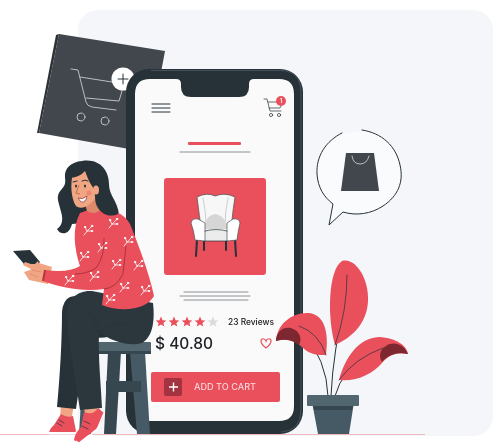
<!DOCTYPE html>
<html lang="en">
<head>
<meta charset="utf-8">
<title>Add to cart illustration</title>
<style>
:root {
  --panel: #f4f6f9;
  --ink: #263238;
  --slate: #41474c;
  --stool: #455a64;
  --stool-dark: #37474f;
  --red: #e9505c;
  --red-dark: #b93442;
  --maroon: #7d2730;
  --skin: #f0a583;
  --skin-shade: #dc8a69;
  --grey: #8b9094;
  --white: #fff;
}
html, body { margin: 0; background: var(--white); overflow: hidden; }
.canvas { display: block; width: 498px; height: 448px; }
text { font-family: "Montserrat", "TeX Gyre Adventor", "Inter", sans-serif; }
.reviews { font: 500 8.6px "Inter", sans-serif; fill: #222; }
.price { font: 500 15.5px "Inter", sans-serif; fill: #1d2225; }
.cta { font: 500 8.6px "Inter", sans-serif; fill: #fbd9dc; }
.badge-count { font: 600 6px "Inter", sans-serif; fill: var(--white); }
.panel { fill: var(--panel); }
.ink { fill: var(--ink); }
.slate { fill: var(--slate); }
.red { fill: var(--red); }
.red-dark { fill: var(--red-dark); }
.maroon { fill: var(--maroon); }
.skin { fill: var(--skin); }
.white { fill: var(--white); }
.line { fill: none; stroke: var(--ink); stroke-width: 1; stroke-linecap: round; stroke-linejoin: round; }
.thin { stroke-width: .7; }
.pale { stroke: #b9bec2; }
.rule { stroke: var(--grey); stroke-width: 1; stroke-linecap: round; }
</style>
</head>
<body>
<svg class="canvas" viewBox="0 0 498 448" role="img" aria-label="Woman shopping on her phone beside a large phone showing an armchair for sale">
  <defs>
    <path id="star" d="M0-5.4 1.6-1.8 5.3-1.6 2.4.9 3.3 4.6 0 2.6-3.3 4.6-2.4.9-5.3-1.6-1.6-1.8Z"/>
    <g id="sprig" fill="none" stroke="#fff" stroke-width=".8" stroke-linecap="round">
      <path d="M-4 5Q-1 1 4-4M-1 1-3-3M-1 1 4 1"/>
      <circle cx="4" cy="-4" r=".8" fill="#fff"/>
      <circle cx="-3" cy="-3" r=".7" fill="#fff"/>
      <circle cx="4" cy="1" r=".7" fill="#fff"/>
    </g>
    <clipPath id="blouse-clip">
      <path d="M94 208C108 207 124 212 130 224C138 244 149 272 154 296C148 308 124 314 102 305L104 289C84 292 62 288 43 281L45 270C60 272 72 271 80 266C74 248 72 228 80 213Z"/>
    </clipPath>
  </defs>

  <rect class="panel" x="78" y="10" width="415" height="426" rx="20"/>
  <path d="M0 434.500H425" stroke="#edb9bd" stroke-width="1"/>

  <g id="cart-card">
    <path class="slate" d="M59 34 165 51 146 152 39 133Z"/>
    <path d="M59 34 56 35 37 133 39 133Z" fill="#2d3337"/>
    <g class="line pale">
      <path d="M71 69 78 70 86 102Q87 106 92 107L116 110M80 77 112 82M122 91 119 101 86 98"/>
      <circle cx="81" cy="117" r="4"/>
      <circle cx="105" cy="121" r="4"/>
    </g>
    <circle class="white" cx="123" cy="79" r="11.500"/>
    <path class="line" d="M118 79H128M123 74V84"/>
  </g>

  <g id="phone">
    <rect class="ink" x="126" y="69" width="177" height="365" rx="23"/>
    <path d="M151 70.500H281Q301 71 301 93V410Q301 431 281 432" fill="none" stroke="#43525a" stroke-width="1"/>
    <path d="M150 79H176Q181 79 181 84V87Q181 97 191 97H239Q249 97 249 87V84Q249 79 254 79H279Q294 79 294 94V406Q294 421 279 421H150Q135 421 135 406V94Q135 79 150 79Z" fill="#fafafa"/>

    <g id="top-bar">
      <path class="line" d="M152 104H170M152 108H170M152 112H170" stroke-width=".8"/>
      <g class="line thin">
        <path d="M264 99H267L270 111H281M268 102H279M281 106 280 108H269"/>
        <circle cx="271" cy="115" r="1.600"/>
        <circle cx="279" cy="115" r="1.600"/>
      </g>
      <circle class="red" cx="281" cy="101" r="5"/>
      <text class="badge-count" x="281" y="103.200" text-anchor="middle">1</text>
    </g>

    <rect class="red" x="188" y="142" width="53" height="3" rx="1"/>
    <path class="rule" d="M180 152H250"/>

    <g id="product">
      <rect class="red" x="164" y="178" width="102" height="97" rx="3"/>
      <g id="armchair">
        <path d="M197 239 196 256M204 241V250M226 241V250M235 239 236 256" stroke="#263238" stroke-width="2" stroke-linecap="round"/>
        <path d="M197 197Q207 192 215 196Q225 192 235 197Q233 209 232 220L229 233H202Q199 214 197 197Z" fill="#f7f7f7" stroke="#4a4f53" stroke-width=".7"/>
        <path d="M203 198Q206 212 206 224M228 198Q225 212 225 224" class="line thin pale"/>
        <path d="M204 229Q205 215 216 214Q227 217 227 229Z" fill="#d6d6d6"/>
        <path d="M202 230H230V241H202Z" fill="#ececec"/>
        <path d="M191 223Q192 218 198 219L205 223V241L195 240Q194 231 191 223ZM240 223Q239 218 233 219L227 223V241L237 240Q238 231 240 223Z" fill="#fff" stroke="#4a4f53" stroke-width=".7"/>
        <path class="line thin" d="M205 231Q216 228 227 231M205 241H227"/>
      </g>
    </g>

    <path class="rule" d="M184 292H248M180 296H250M184 300H248" stroke-width=".8"/>

    <g id="rating">
      <use href="#star" x="161" y="322" class="red"/>
      <use href="#star" x="174" y="322" class="red"/>
      <use href="#star" x="187" y="322" class="red"/>
      <use href="#star" x="200" y="322" class="red"/>
      <use href="#star" x="213" y="322" fill="#d9dbdd"/>
      <text class="reviews" x="228" y="324.500" textLength="46" lengthAdjust="spacingAndGlyphs">23 Reviews</text>
    </g>
    <text class="price" x="155" y="349" textLength="58" lengthAdjust="spacingAndGlyphs">$ 40.80</text>
    <path d="M266 348C262 345 261 343 261 341C261 338 265 338 266 341C267 338 271 338 271 341C271 343 270 345 266 348Z" fill="none" stroke="#e9505c" stroke-width="1.200"/>

    <g id="add-button">
      <rect class="red" x="151" y="372" width="129" height="30" rx="2"/>
      <rect x="164" y="378" width="18" height="18" rx="2" fill="#a33340"/>
      <path d="M169 387H178M173.500 382.500V391.500" stroke="#fff" stroke-width="1.400"/>
      <text class="cta" x="194" y="390" textLength="62" lengthAdjust="spacingAndGlyphs">ADD TO CART</text>
    </g>
  </g>

  <g id="bag-bubble">
    <path d="M341 134C326 141 316 155 317 174C318 188 324 197 333 204L329 225 343 212C356 216 371 214 383 206C398 196 404 182 400 165C396 146 382 133 366 130" fill="#fafbfc" stroke="none"/>
    <path class="line" d="M342 133C326 141 316 156 317 174C318 188 324 197 333 204L329 225 343 212C356 216 371 214 383 206C398 196 404 182 400 165C396 146 382 133 362 130"/>
    <path class="slate" d="M346 153H374L379 191H341Z"/>
    <path class="line pale" d="M352 156Q353 164 360 164Q367 164 369 156"/>
  </g>

  <g id="plant">
    <path class="line" stroke-width="1.300" d="M328 396Q327 360 302 331M331 396Q333 350 346 300M335 396Q342 370 369 352"/>
    <path class="red" d="M335 345C327 318 328 270 342 261C355 257 369 278 368 301C367 324 351 338 335 345Z"/>
    <path class="line thin" d="M335 345Q347 312 347 275"/>
    <path class="red" d="M326 355C329 333 325 315 309 313C292 312 277 324 276 341C287 338 296 341 303 348C310 355 319 355 326 355Z"/>
    <path class="maroon" d="M276 341C276 333 282 326 291 328C301 331 302 340 299 345C291 339 284 339 276 341Z"/>
    <path class="line thin" d="M326 355Q319 333 299 326"/>
    <path class="red" d="M339 380C345 358 358 338 379 337C397 338 407 346 408 354C398 352 390 354 382 363C373 374 356 382 339 380Z"/>
    <path class="maroon" d="M408 354C404 344 393 341 386 346C379 350 379 357 382 362C389 354 398 352 408 354Z"/>
    <path class="line thin" d="M339 380Q355 358 383 348"/>
    <path d="M312 402H354L349 434H318Z" fill="#455a64"/>
    <path d="M313 406H353L352 410H314Z" fill="#37474f"/>
    <rect x="307" y="395" width="52" height="11" rx="1" fill="#51666f"/>
  </g>

  <g id="stool">
    <path d="M108 352H121L116 434H104Z" fill="#37474f"/>
    <path d="M130 352H145L150 434H137Z" fill="#455a64"/>
    <path d="M106 381H141V392H106Z" fill="#37474f"/>
    <path d="M84 352H98L91 434H79Z" fill="#455a64"/>
    <rect x="80" y="342" width="71" height="11" rx="1" fill="#51666f"/>
    <path d="M80 351H151V354H80Z" fill="#37474f"/>
  </g>

  <g id="woman">
    <path class="ink" d="M82 161C99 158 109 170 109 184C109 196 118 201 119 215L96 222 72 224C69 236 60 235 57 229C67 222 60 211 58 200C57 188 67 190 65 178C64 168 71 162 82 161Z"/>

    <g id="far-leg">
      <path class="skin" d="M61 403 74 405 71 421 60 420Z"/>
      <path class="ink" d="M70 297C90 292 125 300 136 308L118 334C105 340 91 337 85 336C83 362 79 390 76 409L57 407C60 376 62 340 62 312Q63 300 70 297Z"/>
      <path class="red" d="M61 414Q67 418 73 416L76 431 74 434H49Q49 429 54 425Z"/>
      <path d="M49 432H75V434.500H49Z" fill="#fff"/>
      <path class="line thin" stroke="#fff" d="M59 420 64 423M57 423 62 426"/>
    </g>

    <g id="near-leg">
      <path class="skin" d="M82 404 96 402 98 414 87 418Z"/>
      <path d="M153 303C155 320 153 337 142 343C128 347 109 340 99 332C98 358 101 385 102 408L80 410C75 376 68 342 67 316C66 299 78 290 92 291Z" fill="#2b373d"/>
      <path class="line thin" stroke="#50606a" d="M99 332Q96 318 85 310M99 332Q112 324 124 323"/>
      <path class="red" d="M84 412Q93 416 98 408L104 413Q102 423 96 429L78 443 74 440Q75 433 81 427Z"/>
      <path d="M76 441 79 443.500 97 430 104 413" fill="none" stroke="#fff" stroke-width="1.500"/>
      <path class="line thin" stroke="#fff" d="M84 421 90 424M82 426 88 429"/>
    </g>

    <g id="hands">
      <path class="skin" d="M52 267 39 263 27 259 25 263 33 267 30 270 24 272 29 280 48 284Z"/>
      <path class="ink" d="M13 251 30 250 40 262 38 264 24 264Z"/>
      <path class="skin" d="M38 261 34 265 25 262 23 265 31 269 41 271Z"/>
      <path d="M32 270 41 272M30 274 38 277" fill="none" stroke="#dc8a69" stroke-width=".8"/>
    </g>

    <g id="blouse">
      <path class="red" d="M94 208C108 207 124 212 130 224C138 244 149 272 154 296C148 308 124 314 102 305L104 289C84 292 62 288 43 281L45 270C60 272 72 271 80 266C74 248 72 228 80 213Z"/>
      <g clip-path="url(#blouse-clip)">
        <use href="#sprig" x="88" y="230"/>
        <use href="#sprig" x="113" y="223"/>
        <use href="#sprig" x="102" y="247"/>
        <use href="#sprig" x="128" y="241"/>
        <use href="#sprig" x="84" y="256"/>
        <use href="#sprig" x="116" y="264"/>
        <use href="#sprig" x="138" y="265"/>
        <use href="#sprig" x="94" y="276"/>
        <use href="#sprig" x="69" y="280"/>
        <use href="#sprig" x="124" y="287"/>
        <use href="#sprig" x="145" y="290"/>
        <use href="#sprig" x="110" y="299"/>
      </g>
      <path d="M104 238Q105 256 96 268Q87 274 75 274M104 289Q116 288 123 274L126 246" fill="none" stroke="#a92f3d" stroke-width=".9"/>
      <path d="M45 270 43 281" stroke="#b93442" stroke-width="2"/>
    </g>

    <g id="head">
      <path d="M83 197 99 190 101 209Q95 216 87 211Z" fill="#dc8a69"/>
      <path class="skin" d="M73 174C70 183 71 199 76 206C82 211 93 204 97 195L98 178C93 165 78 164 73 174Z"/>
      <path class="ink" d="M70 178C72 164 88 160 98 168C105 174 106 184 105 194C109 200 118 204 118 214C109 218 102 214 98 208C93 201 97 192 92 186C89 182 87 176 85 171Q80 177 70 178Z"/>
      <ellipse class="skin" cx="96" cy="190" rx="3" ry="4.500"/>
      <path class="line" d="M73 182 77 181M82 181Q85 179 88 181"/>
      <ellipse class="ink" cx="76" cy="186" rx="1" ry="1.500"/>
      <ellipse class="ink" cx="85" cy="186" rx="1" ry="1.500"/>
      <path d="M79 185 76 193 80 194" fill="none" stroke="#b96646" stroke-width=".9"/>
      <path d="M78 198Q83 200 87 196Q86 203 81 202Z" fill="#fff" stroke="#8d3036" stroke-width=".7"/>
      <circle cx="89" cy="193" r="2.500" fill="#e9505c" opacity=".35"/>
    </g>
  </g>
</svg>
</body>
</html>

────────────────────

Lines that include the word "slate" are to be extracted from the data above.

  --slate: #41474c;
.slate { fill: var(--slate); }
    <path class="slate" d="M59 34 165 51 146 152 39 133Z"/>
    <path class="slate" d="M346 153H374L379 191H341Z"/>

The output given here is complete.